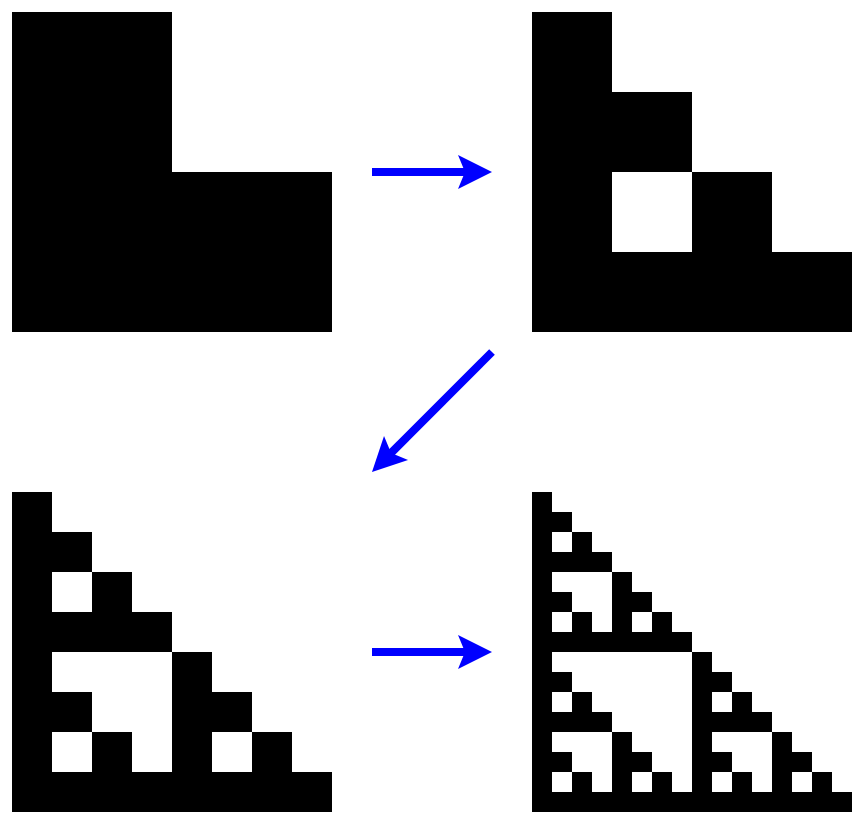
<!DOCTYPE html>
<html lang="en">
<head>
<meta charset="utf-8">
<title>Fractal triangle in four steps</title>
<style>
:root {
  --paper: #fff;
  --ink: #000;
  --arrow: #00f;
}
* { box-sizing: border-box; }
body { margin: 0; overflow: hidden; background: var(--paper); }
.diagram {
  position: relative;
  width: 864px;
  height: 824px;
  padding: 12px;
  display: grid;
  grid-template-columns: 320px 320px;
  grid-template-rows: 320px 320px;
  gap: 160px 200px;
  overflow: hidden;
}
.step {
  display: block;
  width: 320px;
  height: 320px;
  fill: var(--ink);
  shape-rendering: crispEdges;
}
.arrows {
  position: absolute;
  left: 0;
  top: 0;
  width: 864px;
  height: 824px;
  fill: var(--arrow);
}
</style>
</head>
<body>
<main class="diagram">
  <svg class="step" viewBox="0 0 2 2" role="img" aria-label="Step 1: three of four squares">
    <defs>
      <path id="corner" d="M0 0H1V1H2V2H0Z"/>
    </defs>
    <use href="#corner"/>
  </svg>

  <svg class="step" viewBox="0 0 4 4" role="img" aria-label="Step 2: each square replaced by step 1">
    <defs>
      <g id="second">
        <use href="#corner"/>
        <use href="#corner" y="2"/>
        <use href="#corner" x="2" y="2"/>
      </g>
    </defs>
    <use href="#second"/>
  </svg>

  <svg class="step" viewBox="0 0 8 8" role="img" aria-label="Step 3: each square replaced again">
    <defs>
      <g id="third">
        <use href="#second"/>
        <use href="#second" y="4"/>
        <use href="#second" x="4" y="4"/>
      </g>
    </defs>
    <use href="#third"/>
  </svg>

  <svg class="step" viewBox="0 0 16 16" role="img" aria-label="Step 4: a fine triangle pattern">
    <use href="#third"/>
    <use href="#third" y="8"/>
    <use href="#third" x="8" y="8"/>
  </svg>

  <svg class="arrows" viewBox="0 0 864 824" aria-hidden="true">
    <defs>
      <path id="head" d="M0 0L-34 -17L-27 0L-34 17Z"/>
      <g id="across">
        <rect x="-120" y="-4" width="95" height="8"/>
        <use href="#head"/>
      </g>
    </defs>
    <use href="#across" transform="translate(492 172)"/>
    <g transform="translate(372 472) rotate(135)">
      <rect x="-169.7" y="-4" width="144.7" height="8"/>
      <use href="#head"/>
    </g>
    <use href="#across" transform="translate(492 652)"/>
  </svg>
</main>
</body>
</html>
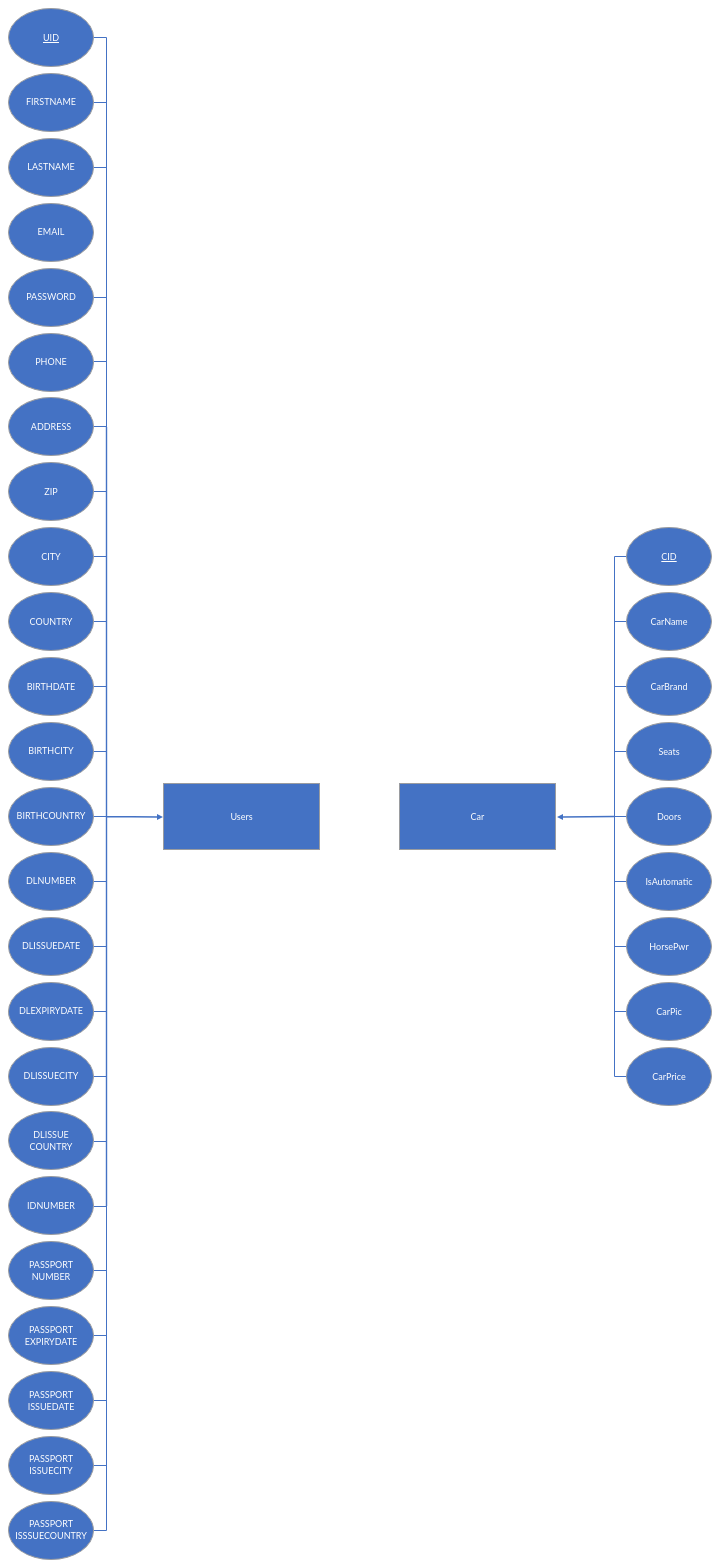
<!DOCTYPE html>
<html lang="en">
<head>
<meta charset="utf-8">
<title>Users and Car entity diagram</title>
<style>
:root { --node: #4472c4; --edge: #9a9ca0; --line: #4472c4; --label: #fff; --paper: #fff; }
* { box-sizing: border-box; margin: 0; padding: 0; }
html, body { width: 720px; height: 1568px; overflow: hidden; background: var(--paper); }
.diagram { position: relative; width: 720px; height: 1568px; font: 9px/12px Lato, "Open Sans", sans-serif; color: var(--label); }
.connectors { position: absolute; inset: 0; fill: none; stroke: var(--line); stroke-width: 1; }
.connectors .main { stroke-width: 1.4; }
.connectors .arrow { fill: var(--line); stroke: none; }
.attributes { position: absolute; display: flex; flex-direction: column; justify-content: space-between; width: 86px; list-style: none; }
.user-attributes { left: 8px; top: 8px; height: 1552px; }
.car-attributes { left: 626px; top: 527px; height: 579px; }
.attributes li, .entity { display: flex; align-items: center; justify-content: center; background: var(--node); border: 1px solid var(--edge); }
.attributes li { height: 59px; border-radius: 50%; }
.attributes span { white-space: nowrap; text-align: center; }
.key { text-decoration: underline; }
.entity { position: absolute; top: 783px; width: 157px; height: 67px; font-weight: 400; font-size: 9px; }
.users { left: 163px; }
.car { left: 399px; }
</style>
</head>
<body>
<main class="diagram">
  <svg class="connectors" width="720" height="1568" viewBox="0 0 720 1568" aria-hidden="true">
    <path d="M94 37.5H106.5V1530.5H94M94 102.5h12M94 167.5h12M94 297.5h12M94 361.5h12M94 426.5h12M94 491.5h12M94 556.5h12M94 621.5h12M94 686.5h12M94 751.5h12M94 816.5h12M94 881.5h12M94 946.5h12M94 1011.5h12M94 1076.5h12M94 1141.5h12M94 1206.5h12M94 1270.5h12M94 1335.5h12M94 1400.5h12M94 1465.5h12"/>
    <path class="main" d="M106.5 427V1206M106 816.5L158 817"/>
    <polygon class="arrow" points="157,814 163,817 157,820"/>
    <path d="M626 556.5H614.5V1076.5H626M614 621.5h12M614 686.5h12M614 751.5h12M614 816.5h12M614 881.5h12M614 946.5h12M614 1011.5h12"/>
    <path class="main" d="M614 816.5L562 817"/>
    <polygon class="arrow" points="563,814 557,817 563,820"/>
  </svg>

  <ul class="attributes user-attributes">
    <li><span class="key">UID</span></li>
    <li><span>FIRSTNAME</span></li>
    <li><span>LASTNAME</span></li>
    <li><span>EMAIL</span></li>
    <li><span>PASSWORD</span></li>
    <li><span>PHONE</span></li>
    <li><span>ADDRESS</span></li>
    <li><span>ZIP</span></li>
    <li><span>CITY</span></li>
    <li><span>COUNTRY</span></li>
    <li><span>BIRTHDATE</span></li>
    <li><span>BIRTHCITY</span></li>
    <li><span>BIRTHCOUNTRY</span></li>
    <li><span>DLNUMBER</span></li>
    <li><span>DLISSUEDATE</span></li>
    <li><span>DLEXPIRYDATE</span></li>
    <li><span>DLISSUECITY</span></li>
    <li><span>DLISSUE<br>COUNTRY</span></li>
    <li><span>IDNUMBER</span></li>
    <li><span>PASSPORT<br>NUMBER</span></li>
    <li><span>PASSPORT<br>EXPIRYDATE</span></li>
    <li><span>PASSPORT<br>ISSUEDATE</span></li>
    <li><span>PASSPORT<br>ISSUECITY</span></li>
    <li><span>PASSPORT<br>ISSSUECOUNTRY</span></li>
  </ul>

  <h2 class="entity users">Users</h2>
  <h2 class="entity car">Car</h2>

  <ul class="attributes car-attributes">
    <li><span class="key">CID</span></li>
    <li><span>CarName</span></li>
    <li><span>CarBrand</span></li>
    <li><span>Seats</span></li>
    <li><span>Doors</span></li>
    <li><span>IsAutomatic</span></li>
    <li><span>HorsePwr</span></li>
    <li><span>CarPic</span></li>
    <li><span>CarPrice</span></li>
  </ul>
</main>
</body>
</html>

*****

§ What to produce: Which of the lines above hold the string "PASSPORT"? Pick each of them out.

§ Answer for the task:
    <li><span>PASSPORT<br>NUMBER</span></li>
    <li><span>PASSPORT<br>EXPIRYDATE</span></li>
    <li><span>PASSPORT<br>ISSUEDATE</span></li>
    <li><span>PASSPORT<br>ISSUECITY</span></li>
    <li><span>PASSPORT<br>ISSSUECOUNTRY</span></li>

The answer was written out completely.